## [What to work on]
Among the entries, which lines carry the string "glow"? Copy each of them.

## [Supplied entries]
--------------------
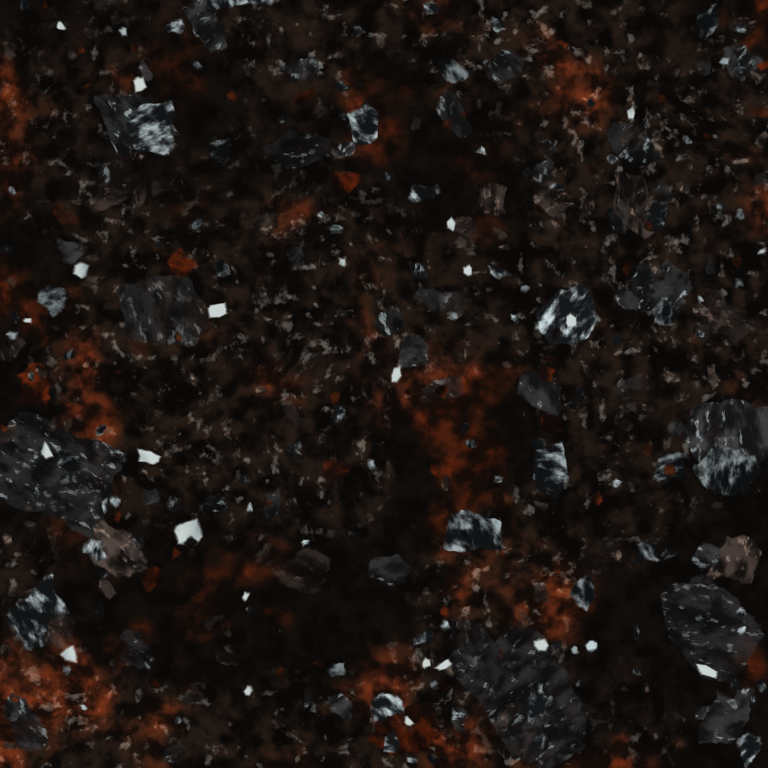
This texture is drawn by a WebGL 1 fragment shader. Its source:

```glsl
precision highp float;
// Dark rock thin section: angular mineral grains set in a brown-black matrix.
// Warped noise makes the matrix and rust stains; four layers of jittered cells
// scatter noisy polygons, from large speckled fragments to tiny bright chips.
uniform vec2 u_resolution;

float hash(vec2 p) {
  vec3 q = fract(vec3(p.xyx) * 0.1031);
  q += dot(q, q.yzx + 33.33);
  return fract((q.x + q.y) * q.z);
}

float noise(vec2 p) {
  vec2 i = floor(p), f = fract(p);
  f = f * f * (3.0 - 2.0 * f);
  return mix(mix(hash(i), hash(i + vec2(1, 0)), f.x),
             mix(hash(i + vec2(0, 1)), hash(i + vec2(1, 1)), f.x), f.y);
}

float fbm(vec2 p) {
  float sum = 0.0, amp = 0.53;
  for (int i = 0; i < 4; i++) {
    sum += amp * noise(p);
    p = mat2(1.6, 1.2, -1.2, 1.6) * p + 19.7;
    amp *= 0.5;
  }
  return sum;
}

mat2 rotation(float a) {
  return mat2(cos(a), sin(a), -sin(a), cos(a));
}

// Distance to an irregular convex polygon of mean radius r
float polygon(vec2 p, float r, vec2 seed) {
  float d = -r;
  for (int i = 0; i < 6; i++) {
    float k = float(i);
    float a = (k + 0.7 * hash(seed + k * 3.1)) * 1.0472;
    float reach = r * mix(0.65, 1.05, hash(seed + k * 5.7 + 40.0));
    d = max(d, dot(p, vec2(cos(a), sin(a))) - reach);
  }
  return d;
}

// Interior colour; kind runs from dull fragments to clear bright crystals
vec3 mineral(vec2 p, float kind, vec2 seed) {
  vec2 q = rotation(hash(seed + 8.0) * 3.14) * p * vec2(1.0, 1.7) + seed * 1.37;
  float body = fbm(q * 42.0);
  float fleck = fbm(q * 85.0 + 31.0);
  float glow = mix(0.65, 1.2, hash(seed + 15.0));
  if (kind < 0.42) {
    vec3 grey = mix(vec3(0.07, 0.072, 0.075), vec3(0.23, 0.23, 0.235), smoothstep(0.3, 0.75, body));
    return glow * grey + vec3(0.38, 0.42, 0.43) * smoothstep(0.6, 0.82, fleck);
  }
  if (kind < 0.62) {
    vec3 brown = mix(vec3(0.06, 0.05, 0.045), vec3(0.27, 0.23, 0.21), smoothstep(0.3, 0.75, body));
    return glow * brown + vec3(0.34, 0.29, 0.25) * smoothstep(0.58, 0.85, fleck);
  }
  if (kind < 0.71)
    return glow * mix(vec3(0.08, 0.04, 0.03), vec3(0.42, 0.15, 0.05), smoothstep(0.35, 0.8, body));
  if (kind < 0.95) {
    float patches = smoothstep(0.4, 0.72, mix(body, fleck, 0.4));
    return glow * mix(vec3(0.07, 0.075, 0.08), vec3(0.66, 0.71, 0.72), patches);
  }
  float shade = smoothstep(0.2, 0.55, fbm(q * 16.0));
  return mix(vec3(0.5, 0.55, 0.56), vec3(0.78, 0.82, 0.81), shade);
}

// One layer of scattered grains; kinds gives the range of minerals used
vec3 addGrains(vec3 color, vec2 p, float cells, float density, vec2 kinds, float layer) {
  vec2 g = p * cells, home = floor(g);
  float rough = (fbm(p * cells * 3.5 + layer) - 0.5) * 0.3;
  for (int y = -1; y <= 1; y++) {
    for (int x = -1; x <= 1; x++) {
      vec2 id = home + vec2(x, y);
      vec2 seed = id + layer * 17.3 + 5.0;
      if (hash(seed) > density) continue;
      vec2 jitter = vec2(hash(seed + 2.3), hash(seed + 6.1)) - 0.5;
      vec2 local = g - id - 0.5 - 0.6 * jitter;
      local = rotation(0.8 + 2.4 * (hash(seed + 9.9) - 0.5)) * local;
      local.y *= mix(1.0, 1.8, hash(seed + 12.4));
      float radius = mix(0.24, 0.46, hash(seed + 21.0));
      float kind = mix(kinds.x, kinds.y, hash(seed + 27.0));
      float d = polygon(local, radius, seed) + rough * (kind > 0.95 ? 0.5 : 1.0);
      d /= cells;
      if (d > 0.003) continue;
      float cover = 1.0 - smoothstep(-0.003, 0.002, d);
      cover *= kind > 0.71 ? 1.0 : mix(0.5, 1.0, hash(seed + 33.0));
      color = mix(color, mineral(p, kind, seed), cover);
    }
  }
  return color;
}

void main() {
  vec2 p = gl_FragCoord.xy / min(u_resolution.x, u_resolution.y);

  // Fine-grained matrix with quiet black areas and rust stains
  vec2 warped = p + 0.03 * vec2(fbm(p * 9.0), fbm(p * 9.0 + 50.0));
  float grit = smoothstep(0.3, 0.8, fbm(warped * 55.0));
  float quiet = smoothstep(0.32, 0.55, fbm(p * 5.0 + 12.0));
  float rust = smoothstep(0.5, 0.75, fbm(warped * 8.0 + 70.0));
  float fleck = smoothstep(0.6, 0.85, fbm(warped * 80.0 + 90.0));
  vec3 color = mix(vec3(0.04, 0.033, 0.028), vec3(0.145, 0.105, 0.08), grit * mix(0.3, 1.0, quiet));
  color += vec3(0.26, 0.075, 0.015) * rust * (0.2 + grit);
  color += vec3(0.27, 0.27, 0.26) * fleck * quiet;

  // Grains, coarse to fine
  color = addGrains(color, p, 4.0, 0.27, vec2(0.0, 0.45), 1.0);
  color = addGrains(color, p, 9.0, 0.42, vec2(0.0, 1.0), 2.0);
  color = addGrains(color, p, 19.0, 0.27, vec2(0.1, 0.99), 3.0);
  color = addGrains(color, p, 42.0, 0.13, vec2(0.4, 1.0), 4.0);
  gl_FragColor = vec4(color, 1.0);
}
```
--------------------
## [Exercise result]
  float glow = mix(0.65, 1.2, hash(seed + 15.0));
    return glow * grey + vec3(0.38, 0.42, 0.43) * smoothstep(0.6, 0.82, fleck);
    return glow * brown + vec3(0.34, 0.29, 0.25) * smoothstep(0.58, 0.85, fleck);
    return glow * mix(vec3(0.08, 0.04, 0.03), vec3(0.42, 0.15, 0.05), smoothstep(0.35, 0.8, body));
    return glow * mix(vec3(0.07, 0.075, 0.08), vec3(0.66, 0.71, 0.72), patches);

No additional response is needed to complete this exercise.